Preparing the master host operating system

Perform the steps in Downloading and staging required files, before performing this procedure.
Use this procedure to prepare a RHEL/CentOS host as a Control Center master host.
  1. Log in to the candidate master host as root, or as a user with superuser privileges.
  2. Ensure the host has a persistent numeric ID.
    Skip this step if you are installing a single-host deployment.
    Each Control Center host must have a unique host ID, and the ID must be persistent (not change when the host reboots).
    test -f /etc/hostid || genhostid ; hostid
    Record the ID for comparison with other Control Center hosts.
  3. Disable the firewall, if necessary.
    This step is required for installation but not for deployment. For more information, refer to the Resource Manager Planning Guide or the Zenoss Community Edition (Core) Planning Guide.
    1. Determine whether the firewalld service is enabled.
      systemctl status firewalld.service
      • If the result includes Active: inactive (dead), the service is disabled. Proceed to the next step.
      • If the result includes Active: active (running), the service is enabled. Perform the following substep.
    2. Disable the firewalld service.
      systemctl stop firewalld && systemctl disable firewalld
      On success, the preceding commands display messages similar to the following example:
      rm '/etc/systemd/system/dbus-org.fedoraproject.FirewallD1.service'
      rm '/etc/systemd/system/basic.target.wants/firewalld.service'
  4. Optional: Enable persistent storage for log files, if desired.
    By default, RHEL/CentOS systems store log data only in memory or in a ring buffer in the /run/log/journal directory. By performing this step, log data persists and can be saved indefinitely, if you implement log file rotation practices. For more information, refer to your operating system documentation.
    mkdir -p /var/log/journal && systemctl restart systemd-journald
  5. Enable and start the Dnsmasq package.
    The package facilitates networking among Docker containers.
    systemctl enable dnsmasq && systemctl start dnsmasq

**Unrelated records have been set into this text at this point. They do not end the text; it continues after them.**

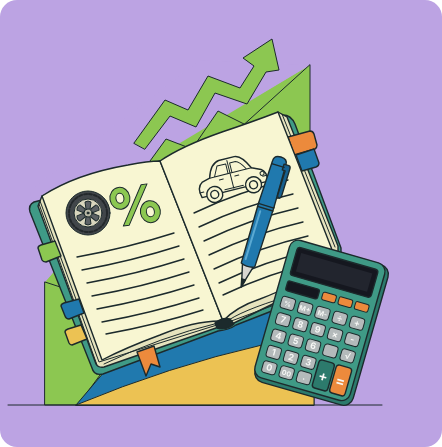
<!DOCTYPE html>
<html lang="en">
<head>
<meta charset="utf-8">
<title>Car cost planning illustration</title>
<style>
:root{--lilac:#bca3e3;--ink:#1c2a2c;--green:#8cc751;--teal:#3f9a86;--teal-dark:#2c7a6c;--blue:#2079ae;--blue-dark:#17608f;--yellow:#ecc253;--orange:#ec8a3c;--paper:#f8f6d2;--edge:#e6e3bd;--key:#b4babb;--screen:#15171f}
html,body{margin:0;background:#fff;overflow:hidden}
svg{display:block;width:442px;height:447px}
.card{fill:var(--lilac)}
.outlined{stroke:var(--ink);stroke-width:1.4;stroke-linejoin:round;stroke-linecap:round}
.stroke-only{fill:none}
.green{fill:var(--green)}.teal{fill:var(--teal)}.teal-dark{fill:var(--teal-dark)}
.blue{fill:var(--blue)}.blue-dark{fill:var(--blue-dark)}.yellow{fill:var(--yellow)}
.orange{fill:var(--orange)}.paper{fill:var(--paper)}.edge{fill:var(--edge)}
.key{fill:var(--key)}.screen{fill:var(--screen)}.ink{fill:var(--ink)}
.thin{stroke-width:1}
.key-label{font:700 9px Inter,"Liberation Sans",sans-serif;fill:#f7f8f6;text-anchor:middle}
.key-label.small{font-size:7px}
.key-label.large{font-size:14px}
</style>
</head>
<body>
<svg viewBox="0 0 442 447" role="img" aria-label="Open notebook with a tyre, a percent sign and a car, with a pen, a calculator and a rising arrow">
<defs>
<rect id="key" x="-7" y="-6" width="14" height="12" rx="3"/>
<g id="key-row"><use href="#key" x="14"/><use href="#key" x="32"/><use href="#key" x="50"/></g>
<path id="left-rule" d="M77 257Q127 248 174 233"/>
<path id="right-rule" d="M194 213Q240 191 288 180"/>
<path id="spoke" d="M-2 -4L-3 -11Q0 -13 3 -11L2 -4Z"/>
</defs>

<rect class="card" width="442" height="447" rx="17"/>

<g id="chart" class="outlined thin">
<path class="green" d="M310 65V405H45V282L147 161Z" stroke="none"/>
<path class="card" d="M45 282L150 161L310 65L200 60L30 190Z" stroke="none"/>
<path class="green" d="M310 65V215L200 240L150 161L166 139L192 149L218 111L244 124Z"/>
<path class="green" d="M45 282L100 300V375L78 405H45Z"/>
<path class="blue" d="M76 405L105 371L225 322L314 290V405Z"/>
<path class="yellow" d="M76 405Q170 366 262 345L314 355V405Z"/>
<path class="green" d="M134 143L165 100L188 110L208 76L240 88L254 66L243 58L272 39L279 70L266 72L247 104L215 93L196 127L170 116L145 149Z"/>
</g>
<path id="ground" class="outlined thin" d="M8 405H382"/>

<g id="notebook" class="outlined">
<path class="teal" d="M42 200L34 202Q28 205 30 212L92 368Q94 376 103 374L218 331Q229 330 236 325L341 284V248L295 124Q291 115 283 115L160 164Z"/>
<path class="edge" d="M42 196L38 206L96 364Q98 368 104 367L216 328L224 321L160 161Z"/>
<path class="edge" d="M278 112L287 117L338 246V272L232 324L223 321Z"/>
<path class="stroke-only thin" d="M40 201L99 362L217 325M39 204L97 365M282 114L335 247M226 323L285 301"/>
<g id="index-tabs">
<path class="orange" d="M288 137L310 131Q313 131 314 134L317 145Q317 148 315 149L294 155Z"/>
<path class="blue" d="M296 155L314 149L319 163Q319 166 316 167L302 171Z"/>
<path class="green" d="M41 245L55 241L61 256L46 262Q43 262 42 260L38 248Q38 246 41 245Z"/>
<path class="blue" d="M64 303L79 299L84 313L69 319Q66 319 65 316L61 306Q61 304 64 303Z"/>
<path class="yellow" d="M68 329L81 325L87 339L72 345Q70 345 69 343L65 332Q65 330 68 329Z"/>
</g>
<path class="orange" d="M137 352L154 346L160 367L151 364L146 376Z"/>
<path class="paper" d="M42 196Q76 174 128 165Q148 161 160 161L223 321Q196 320 160 335Q125 348 102 360Z"/>
<path class="paper" d="M160 161Q182 146 222 132Q252 122 278 112L331 247L335 260Q290 288 260 299Q236 307 223 321Z"/>
<path class="ink" d="M215 323Q222 317 230 319L234 324Q226 331 217 328Z"/>
<path class="stroke-only thin" d="M104 364Q160 337 218 323M226 322Q240 311 286 297"/>
<g id="left-rules" class="stroke-only">
<use href="#left-rule"/><use href="#left-rule" x="5" y="13"/><use href="#left-rule" x="10" y="26"/><use href="#left-rule" x="15" y="39"/><use href="#left-rule" x="20" y="52"/><use href="#left-rule" x="25" y="65"/><use href="#left-rule" x="29" y="77"/>
</g>
<g id="right-rules" class="stroke-only">
<use href="#right-rule"/><use href="#right-rule" x="5" y="14"/><use href="#right-rule" x="10" y="28"/><use href="#right-rule" x="15" y="42"/><use href="#right-rule" x="20" y="56"/><use href="#right-rule" x="25" y="70"/><use href="#right-rule" x="29" y="82"/>
</g>
</g>

<g id="tyre" class="outlined thin" transform="translate(88 213)">
<circle r="22" fill="#41464a"/>
<circle class="stroke-only" r="19" stroke="#23282b" stroke-width="2" stroke-dasharray="3 2"/>
<circle r="14" fill="#d9d6bd"/>
<g fill="#5c6164"><use href="#spoke"/><use href="#spoke" transform="rotate(60)"/><use href="#spoke" transform="rotate(120)"/><use href="#spoke" transform="rotate(180)"/><use href="#spoke" transform="rotate(240)"/><use href="#spoke" transform="rotate(300)"/></g>
<circle r="4" fill="#b9b8a5"/><circle class="ink" r="1"/>
</g>

<g id="percent-sign" class="outlined thin" transform="translate(135 204) rotate(-9)">
<path class="green" fill-rule="evenodd" d="M-14 -19A10 11 0 1 1 -14 3A10 11 0 1 1 -14 -19ZM-14 -13A4 5 0 1 0 -14 -3A4 5 0 1 0 -14 -13Z"/>
<path class="green" fill-rule="evenodd" d="M14 -1A10 11 0 1 1 14 21A10 11 0 1 1 14 -1ZM14 5A4 5 0 1 0 14 15A4 5 0 1 0 14 5Z"/>
<path class="green" d="M9 -18H15L-9 20H-15Z"/>
</g>

<g id="car" class="outlined paper" transform="translate(231 177) rotate(-14)">
<path d="M-33 13Q-36 2 -29 -2L-21 -4Q-17 -18 -8 -19H8Q15 -19 22 -4L31 0Q36 3 35 13Z"/>
<path class="stroke-only thin" d="M-16 -4L-11 -14H-2V-4ZM2 -4V-14H8Q12 -13 17 -4ZM0 -17V12M-21 -4H22M4 0H8M-12 0H-8M-34 8H-30M31 7H35M-9 11H10"/>
<circle cx="-20" cy="13" r="8"/><circle cx="20" cy="13" r="8"/>
<circle cx="-20" cy="13" r="4"/><circle cx="20" cy="13" r="4"/>
<circle class="thin" cx="31" cy="4" r="2"/>
</g>

<g id="pen" class="outlined" transform="translate(281 157) rotate(17)">
<path d="M-6 112L0 135L6 112Z" fill="#d8d6d0"/>
<path class="ink" d="M-2 128L0 136L2 128Z"/>
<path class="blue" d="M-8 50H8L7 113Q0 116 -7 113Z"/>
<path class="blue" d="M-7 6Q-7 0 0 0Q7 0 7 6L8 51H-8Z"/>
<path class="blue-dark" d="M5 6H10Q12 6 12 9V38Q10 42 8 38V12H5Z"/>
<path class="stroke-only" d="M-7 9H6M-8 54H8"/>
<path class="stroke-only" d="M-4 58V108" stroke="#5aa9d2" stroke-width="2"/>
</g>

<g id="calculator" class="outlined" transform="translate(292 238) rotate(16)">
<rect class="teal-dark" x="1" y="1" width="102" height="146" rx="10"/>
<rect class="teal" width="99" height="143" rx="9"/>
<rect class="screen" x="8" y="7" width="84" height="29" rx="3"/>
<path d="M13 12H87V31H13Z" fill="#22252e" stroke="none"/>
<rect class="screen" x="8" y="42" width="33" height="10" rx="2"/>
<g class="orange thin"><rect x="45" y="43" width="14" height="8" rx="2"/><rect x="62" y="43" width="14" height="8" rx="2"/><rect x="79" y="43" width="14" height="8" rx="2"/></g>
<g class="key thin">
<use href="#key-row" y="64"/><use href="#key-row" y="81"/><use href="#key-row" y="98"/><use href="#key-row" y="115"/><use href="#key-row" y="131"/>
<use href="#key" x="68" y="64"/><use href="#key" x="86" y="64"/><use href="#key" x="68" y="81"/><use href="#key" x="86" y="81"/><use href="#key" x="68" y="98"/><use href="#key" x="86" y="98"/>
</g>
<rect class="teal-dark" x="60" y="109" width="16" height="29" rx="3"/>
<rect class="orange" x="78" y="109" width="16" height="29" rx="3"/>
<g stroke="none">
<g class="key-labels">
<text class="key-label small" x="14" y="67">%</text><text class="key-label small" x="32" y="67">M+</text><text class="key-label small" x="50" y="67">M-</text><text class="key-label" x="68" y="67">÷</text><text class="key-label" x="86" y="67">+</text>
<text class="key-label" x="14" y="84">7</text><text class="key-label" x="32" y="84">8</text><text class="key-label" x="50" y="84">9</text><text class="key-label" x="68" y="84">×</text><text class="key-label" x="86" y="84">-</text>
<text class="key-label" x="14" y="101">4</text><text class="key-label" x="32" y="101">5</text><text class="key-label" x="50" y="101">6</text><text class="key-label" x="86" y="101">√</text>
<text class="key-label" x="14" y="118">1</text><text class="key-label" x="32" y="118">2</text><text class="key-label" x="50" y="118">3</text>
<text class="key-label" x="14" y="134">0</text><text class="key-label small" x="32" y="134">00</text><text class="key-label" x="50" y="133">.</text>
<text class="key-label large" x="68" y="129">+</text><text class="key-label large" x="86" y="129">=</text>
</g>
</g>
</g>
</svg>
</body>
</html>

    If name resolution in your environment relies solely on entries in /etc/hosts, configure dsnmasq so that containers can use the file:
    1. Open /etc/dnsmasq.conf with a text editor.
    2. Locate the line that starts with #domain-needed, and then make a copy of the line, immediately below the original.
    3. Remove the number sign character (#) from the beginning of the line.
    4. Locate the line that starts with #bogus-priv, and then make a copy of the line, immediately below the original.
    5. Remove the number sign character (#) from the beginning of the line.
    6. Locate the line that starts with #local=/localnet/, and then make a copy of the line, immediately below the original.
    7. Remove net, and then remove the number sign character (#) from the beginning of the line.
    8. Locate the line that starts with #domain=example.com, and then make a copy of the line, immediately below the original.
    9. Replace example.com with local, and then remove the number sign character (#) from the beginning of the line.
    10. Save the file, and then close the editor.
    11. Restart the dnsmasq service.
      systemctl restart dnsmasq
  6. Install and configure the NTP package.
    1. Stop and disable chronyd, if present.
      test "$(systemctl is-active chronyd)" = "active" \
        && systemctl stop chronyd && systemctl disable chronyd
    2. Install the NTP package.
      yum makecache fast && yum install ntp
    3. Set the system time.
      ntpd -gq
    4. Enable and start the ntpd service.
      systemctl enable ntpd && systemctl start ntpd